→ Source data
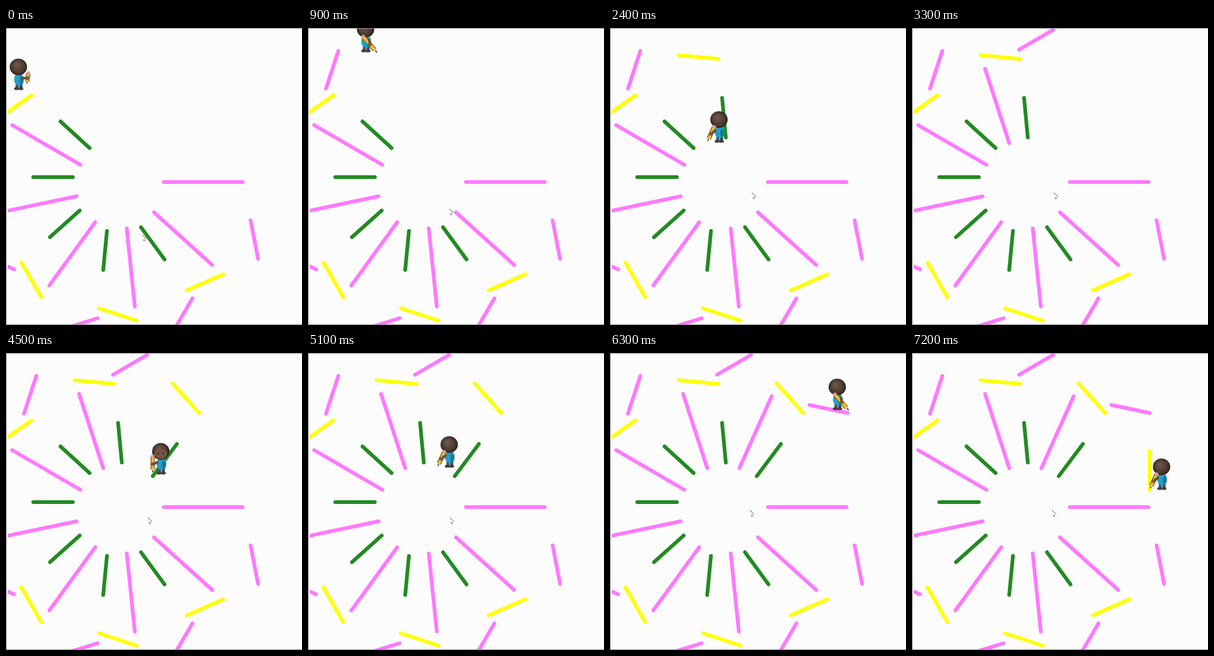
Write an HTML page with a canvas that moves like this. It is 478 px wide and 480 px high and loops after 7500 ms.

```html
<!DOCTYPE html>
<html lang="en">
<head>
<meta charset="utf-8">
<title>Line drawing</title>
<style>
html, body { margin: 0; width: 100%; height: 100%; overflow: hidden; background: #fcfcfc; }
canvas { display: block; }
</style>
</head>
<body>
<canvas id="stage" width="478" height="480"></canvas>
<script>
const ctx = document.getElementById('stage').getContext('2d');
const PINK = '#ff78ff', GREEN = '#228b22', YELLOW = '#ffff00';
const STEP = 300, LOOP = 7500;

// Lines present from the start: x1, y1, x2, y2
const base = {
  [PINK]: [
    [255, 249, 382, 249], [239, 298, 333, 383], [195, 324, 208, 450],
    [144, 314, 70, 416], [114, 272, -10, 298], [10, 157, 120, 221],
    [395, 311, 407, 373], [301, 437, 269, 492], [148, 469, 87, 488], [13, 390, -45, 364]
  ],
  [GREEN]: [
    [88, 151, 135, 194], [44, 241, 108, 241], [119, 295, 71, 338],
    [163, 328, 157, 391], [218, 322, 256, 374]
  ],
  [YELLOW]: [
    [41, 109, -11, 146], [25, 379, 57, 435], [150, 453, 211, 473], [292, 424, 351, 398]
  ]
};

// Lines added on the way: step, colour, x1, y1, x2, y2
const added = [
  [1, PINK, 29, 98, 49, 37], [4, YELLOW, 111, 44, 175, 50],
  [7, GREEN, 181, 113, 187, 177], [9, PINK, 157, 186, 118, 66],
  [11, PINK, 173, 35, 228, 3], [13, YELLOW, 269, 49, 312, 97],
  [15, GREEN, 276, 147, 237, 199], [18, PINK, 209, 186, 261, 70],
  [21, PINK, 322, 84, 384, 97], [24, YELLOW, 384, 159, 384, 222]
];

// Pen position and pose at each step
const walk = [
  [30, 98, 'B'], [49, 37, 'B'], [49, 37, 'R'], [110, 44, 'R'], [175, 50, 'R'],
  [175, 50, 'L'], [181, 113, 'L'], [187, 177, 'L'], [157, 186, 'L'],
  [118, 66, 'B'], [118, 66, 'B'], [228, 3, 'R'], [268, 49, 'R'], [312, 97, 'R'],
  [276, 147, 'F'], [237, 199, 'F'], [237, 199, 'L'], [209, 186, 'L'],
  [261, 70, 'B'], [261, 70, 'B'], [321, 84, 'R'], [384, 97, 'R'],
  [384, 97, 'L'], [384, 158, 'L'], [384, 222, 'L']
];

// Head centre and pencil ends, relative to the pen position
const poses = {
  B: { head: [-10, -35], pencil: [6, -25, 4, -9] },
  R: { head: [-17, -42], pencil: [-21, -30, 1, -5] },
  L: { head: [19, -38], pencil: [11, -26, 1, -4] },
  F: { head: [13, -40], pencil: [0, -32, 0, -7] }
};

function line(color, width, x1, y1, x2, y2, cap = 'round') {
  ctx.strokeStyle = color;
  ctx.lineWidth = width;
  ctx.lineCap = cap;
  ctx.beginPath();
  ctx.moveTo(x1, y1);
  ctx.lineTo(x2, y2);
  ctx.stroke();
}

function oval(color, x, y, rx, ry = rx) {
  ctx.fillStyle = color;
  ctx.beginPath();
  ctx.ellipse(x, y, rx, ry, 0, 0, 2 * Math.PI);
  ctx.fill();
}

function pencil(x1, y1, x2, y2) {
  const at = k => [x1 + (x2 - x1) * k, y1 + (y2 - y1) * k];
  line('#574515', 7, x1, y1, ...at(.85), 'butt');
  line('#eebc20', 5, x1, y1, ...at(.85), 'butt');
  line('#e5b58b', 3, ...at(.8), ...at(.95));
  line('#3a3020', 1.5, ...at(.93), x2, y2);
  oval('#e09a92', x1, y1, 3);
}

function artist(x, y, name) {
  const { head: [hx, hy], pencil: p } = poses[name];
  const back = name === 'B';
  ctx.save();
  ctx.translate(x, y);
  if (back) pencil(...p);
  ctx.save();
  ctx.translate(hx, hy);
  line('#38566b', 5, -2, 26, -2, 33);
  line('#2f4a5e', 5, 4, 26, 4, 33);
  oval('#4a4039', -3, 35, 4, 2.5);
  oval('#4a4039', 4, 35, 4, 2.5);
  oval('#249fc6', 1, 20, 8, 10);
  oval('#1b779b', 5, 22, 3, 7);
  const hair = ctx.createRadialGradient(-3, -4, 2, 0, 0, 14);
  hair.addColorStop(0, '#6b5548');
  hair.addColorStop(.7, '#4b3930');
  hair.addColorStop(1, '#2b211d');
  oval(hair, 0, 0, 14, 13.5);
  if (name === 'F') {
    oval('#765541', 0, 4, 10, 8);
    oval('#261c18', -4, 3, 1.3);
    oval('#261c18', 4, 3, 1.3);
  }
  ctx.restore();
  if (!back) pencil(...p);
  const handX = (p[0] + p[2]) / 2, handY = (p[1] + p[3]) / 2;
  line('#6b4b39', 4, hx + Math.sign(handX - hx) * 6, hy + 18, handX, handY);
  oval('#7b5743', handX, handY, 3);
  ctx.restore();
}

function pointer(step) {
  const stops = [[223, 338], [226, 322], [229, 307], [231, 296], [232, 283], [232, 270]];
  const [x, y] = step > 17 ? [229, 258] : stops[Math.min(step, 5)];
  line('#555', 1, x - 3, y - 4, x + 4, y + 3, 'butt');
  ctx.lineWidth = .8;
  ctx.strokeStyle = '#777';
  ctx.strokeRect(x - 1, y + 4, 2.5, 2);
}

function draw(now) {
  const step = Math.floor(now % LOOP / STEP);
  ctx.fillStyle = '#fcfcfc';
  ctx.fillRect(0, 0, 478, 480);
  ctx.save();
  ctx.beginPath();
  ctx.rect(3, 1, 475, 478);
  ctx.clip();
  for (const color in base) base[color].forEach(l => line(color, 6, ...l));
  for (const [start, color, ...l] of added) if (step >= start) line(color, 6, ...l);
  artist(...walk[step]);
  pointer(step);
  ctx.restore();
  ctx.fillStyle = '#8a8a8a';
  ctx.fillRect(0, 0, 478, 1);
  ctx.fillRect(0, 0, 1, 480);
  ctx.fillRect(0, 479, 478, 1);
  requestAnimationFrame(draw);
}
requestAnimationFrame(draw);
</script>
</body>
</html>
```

--

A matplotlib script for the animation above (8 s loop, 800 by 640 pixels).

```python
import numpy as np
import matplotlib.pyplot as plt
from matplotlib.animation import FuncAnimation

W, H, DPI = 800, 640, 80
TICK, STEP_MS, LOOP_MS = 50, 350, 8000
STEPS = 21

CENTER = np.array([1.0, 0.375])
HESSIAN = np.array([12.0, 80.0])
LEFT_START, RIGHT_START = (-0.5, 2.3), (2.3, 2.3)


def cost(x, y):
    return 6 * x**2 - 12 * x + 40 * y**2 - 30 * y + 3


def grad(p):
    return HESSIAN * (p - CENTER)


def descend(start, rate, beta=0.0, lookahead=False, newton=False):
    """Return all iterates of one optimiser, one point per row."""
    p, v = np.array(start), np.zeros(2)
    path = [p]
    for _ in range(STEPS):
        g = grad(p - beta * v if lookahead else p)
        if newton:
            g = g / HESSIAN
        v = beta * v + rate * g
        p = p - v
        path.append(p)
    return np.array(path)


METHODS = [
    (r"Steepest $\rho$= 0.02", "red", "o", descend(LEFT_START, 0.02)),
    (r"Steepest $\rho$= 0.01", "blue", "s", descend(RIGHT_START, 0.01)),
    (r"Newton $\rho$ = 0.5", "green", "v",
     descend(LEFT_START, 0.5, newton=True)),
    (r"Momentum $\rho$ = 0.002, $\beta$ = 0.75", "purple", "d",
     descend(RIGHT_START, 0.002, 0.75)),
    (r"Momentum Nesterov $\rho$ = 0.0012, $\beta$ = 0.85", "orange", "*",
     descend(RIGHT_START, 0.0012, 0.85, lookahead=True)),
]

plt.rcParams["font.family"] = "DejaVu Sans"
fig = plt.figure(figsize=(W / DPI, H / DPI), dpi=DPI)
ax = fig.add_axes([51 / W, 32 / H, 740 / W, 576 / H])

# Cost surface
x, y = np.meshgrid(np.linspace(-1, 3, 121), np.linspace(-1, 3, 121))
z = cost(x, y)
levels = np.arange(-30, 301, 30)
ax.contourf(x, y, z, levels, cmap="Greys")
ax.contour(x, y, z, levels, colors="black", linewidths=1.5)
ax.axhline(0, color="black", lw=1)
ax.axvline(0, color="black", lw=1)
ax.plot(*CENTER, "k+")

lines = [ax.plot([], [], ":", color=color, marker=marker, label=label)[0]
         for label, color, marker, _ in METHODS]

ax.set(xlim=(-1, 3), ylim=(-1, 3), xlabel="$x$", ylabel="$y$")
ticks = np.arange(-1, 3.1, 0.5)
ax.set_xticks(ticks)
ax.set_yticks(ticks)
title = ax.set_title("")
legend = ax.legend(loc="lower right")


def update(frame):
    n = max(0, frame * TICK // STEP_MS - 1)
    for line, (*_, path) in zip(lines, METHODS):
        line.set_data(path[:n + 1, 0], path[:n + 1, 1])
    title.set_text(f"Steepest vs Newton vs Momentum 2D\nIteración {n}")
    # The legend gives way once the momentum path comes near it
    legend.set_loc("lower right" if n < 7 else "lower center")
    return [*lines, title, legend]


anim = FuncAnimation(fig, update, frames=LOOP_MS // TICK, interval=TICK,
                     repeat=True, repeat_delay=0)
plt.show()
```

--

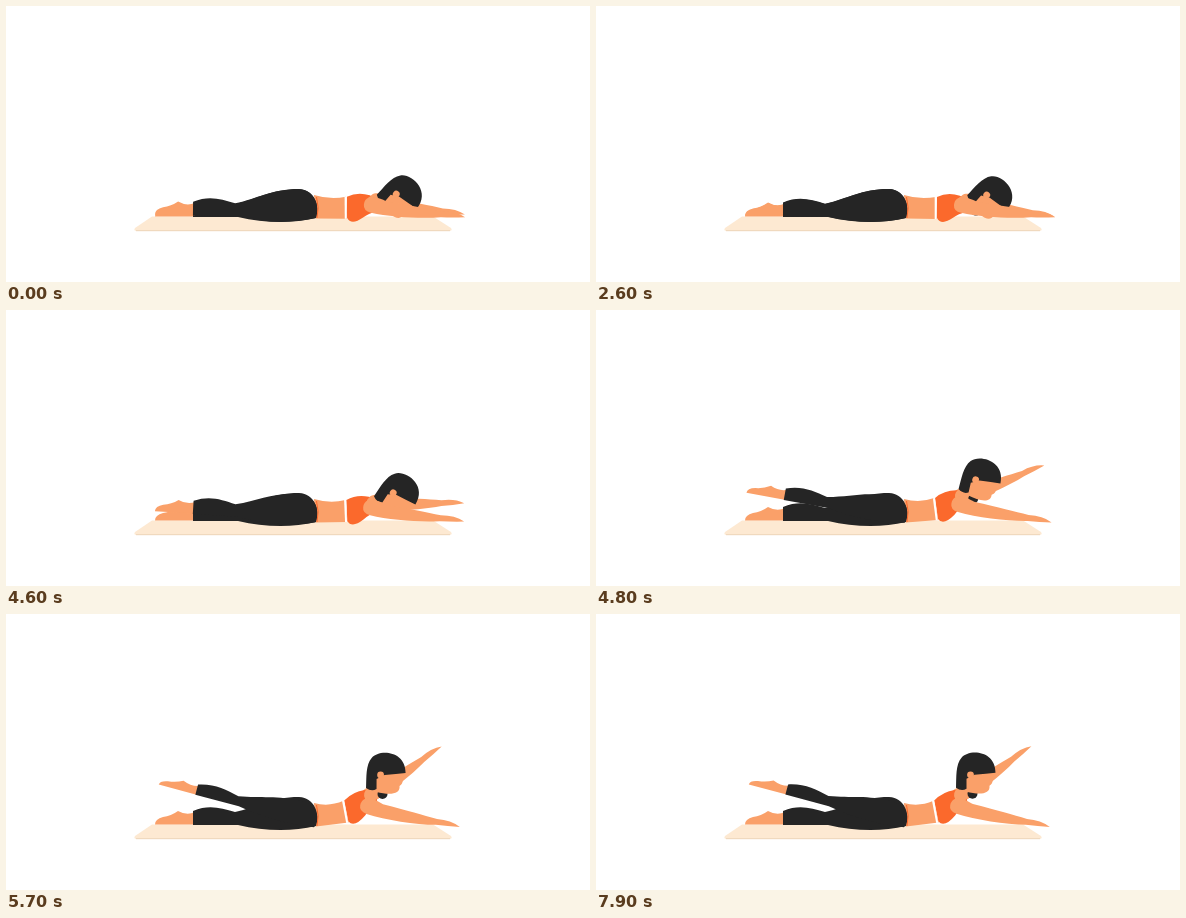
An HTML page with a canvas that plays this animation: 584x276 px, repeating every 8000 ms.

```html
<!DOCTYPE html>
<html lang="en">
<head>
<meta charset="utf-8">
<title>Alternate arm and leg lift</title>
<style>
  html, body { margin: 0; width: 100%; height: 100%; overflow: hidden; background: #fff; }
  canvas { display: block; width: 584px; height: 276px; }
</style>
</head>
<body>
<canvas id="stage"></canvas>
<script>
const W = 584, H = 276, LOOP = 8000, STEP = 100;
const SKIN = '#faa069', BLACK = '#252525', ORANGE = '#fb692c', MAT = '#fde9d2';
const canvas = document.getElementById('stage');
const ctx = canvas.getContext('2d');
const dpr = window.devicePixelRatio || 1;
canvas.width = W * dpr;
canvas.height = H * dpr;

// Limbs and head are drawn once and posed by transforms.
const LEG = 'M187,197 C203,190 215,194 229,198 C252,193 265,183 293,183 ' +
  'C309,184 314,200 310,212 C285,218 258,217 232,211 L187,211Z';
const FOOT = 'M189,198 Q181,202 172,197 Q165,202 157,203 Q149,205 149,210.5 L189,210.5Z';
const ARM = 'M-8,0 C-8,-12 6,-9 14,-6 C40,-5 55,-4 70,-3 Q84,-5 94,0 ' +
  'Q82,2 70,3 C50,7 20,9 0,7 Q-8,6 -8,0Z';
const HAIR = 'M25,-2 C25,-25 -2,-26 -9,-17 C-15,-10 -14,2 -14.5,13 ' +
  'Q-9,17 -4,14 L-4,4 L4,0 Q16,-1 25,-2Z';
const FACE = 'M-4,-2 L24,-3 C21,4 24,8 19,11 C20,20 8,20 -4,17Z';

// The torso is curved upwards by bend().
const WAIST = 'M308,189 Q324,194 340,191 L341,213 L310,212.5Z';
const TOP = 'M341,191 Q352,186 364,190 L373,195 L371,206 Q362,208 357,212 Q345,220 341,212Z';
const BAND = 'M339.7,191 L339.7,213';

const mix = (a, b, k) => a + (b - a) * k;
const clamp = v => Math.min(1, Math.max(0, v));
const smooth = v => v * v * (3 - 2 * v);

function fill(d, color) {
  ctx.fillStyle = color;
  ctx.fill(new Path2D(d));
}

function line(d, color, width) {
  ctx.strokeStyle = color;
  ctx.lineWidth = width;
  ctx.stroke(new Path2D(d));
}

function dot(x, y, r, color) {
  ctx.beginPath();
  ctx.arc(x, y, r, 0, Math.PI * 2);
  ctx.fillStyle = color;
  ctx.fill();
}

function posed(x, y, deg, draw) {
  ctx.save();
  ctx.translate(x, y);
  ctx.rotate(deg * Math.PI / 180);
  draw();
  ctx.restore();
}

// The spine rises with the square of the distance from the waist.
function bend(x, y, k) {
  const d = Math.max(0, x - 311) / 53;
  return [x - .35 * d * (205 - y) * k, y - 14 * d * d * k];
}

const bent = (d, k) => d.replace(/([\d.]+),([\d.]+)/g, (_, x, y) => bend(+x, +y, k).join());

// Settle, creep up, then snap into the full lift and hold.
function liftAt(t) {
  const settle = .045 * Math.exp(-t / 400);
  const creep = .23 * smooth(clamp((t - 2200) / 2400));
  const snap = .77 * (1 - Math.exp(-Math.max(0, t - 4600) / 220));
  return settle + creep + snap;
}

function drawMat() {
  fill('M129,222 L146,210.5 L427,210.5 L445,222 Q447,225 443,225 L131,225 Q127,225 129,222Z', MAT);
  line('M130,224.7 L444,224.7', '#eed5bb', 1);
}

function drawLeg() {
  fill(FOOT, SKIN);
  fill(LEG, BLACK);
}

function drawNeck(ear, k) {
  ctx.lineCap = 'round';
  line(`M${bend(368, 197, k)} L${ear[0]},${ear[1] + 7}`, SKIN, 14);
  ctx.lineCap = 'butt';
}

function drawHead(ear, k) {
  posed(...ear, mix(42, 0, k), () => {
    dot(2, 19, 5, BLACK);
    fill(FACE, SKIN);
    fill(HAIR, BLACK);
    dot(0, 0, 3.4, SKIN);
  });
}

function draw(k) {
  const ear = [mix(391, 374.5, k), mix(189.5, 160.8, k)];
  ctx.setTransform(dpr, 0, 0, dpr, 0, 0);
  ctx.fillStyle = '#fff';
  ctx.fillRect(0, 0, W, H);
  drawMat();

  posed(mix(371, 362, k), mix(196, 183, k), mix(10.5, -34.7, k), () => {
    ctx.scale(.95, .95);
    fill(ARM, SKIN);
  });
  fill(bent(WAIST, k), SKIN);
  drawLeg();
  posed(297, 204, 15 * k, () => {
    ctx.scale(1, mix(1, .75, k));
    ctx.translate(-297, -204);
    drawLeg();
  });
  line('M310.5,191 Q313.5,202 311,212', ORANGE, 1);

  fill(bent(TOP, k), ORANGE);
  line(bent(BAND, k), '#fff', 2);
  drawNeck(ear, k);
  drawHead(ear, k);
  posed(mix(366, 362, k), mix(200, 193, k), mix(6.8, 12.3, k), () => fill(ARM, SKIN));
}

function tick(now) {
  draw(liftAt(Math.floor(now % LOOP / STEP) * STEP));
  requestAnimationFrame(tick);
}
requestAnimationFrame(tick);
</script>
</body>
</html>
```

→ Task prompt
Looking at the listing above, tally the lines containing "translate" and give only that tally.

→ Solution for this problem
4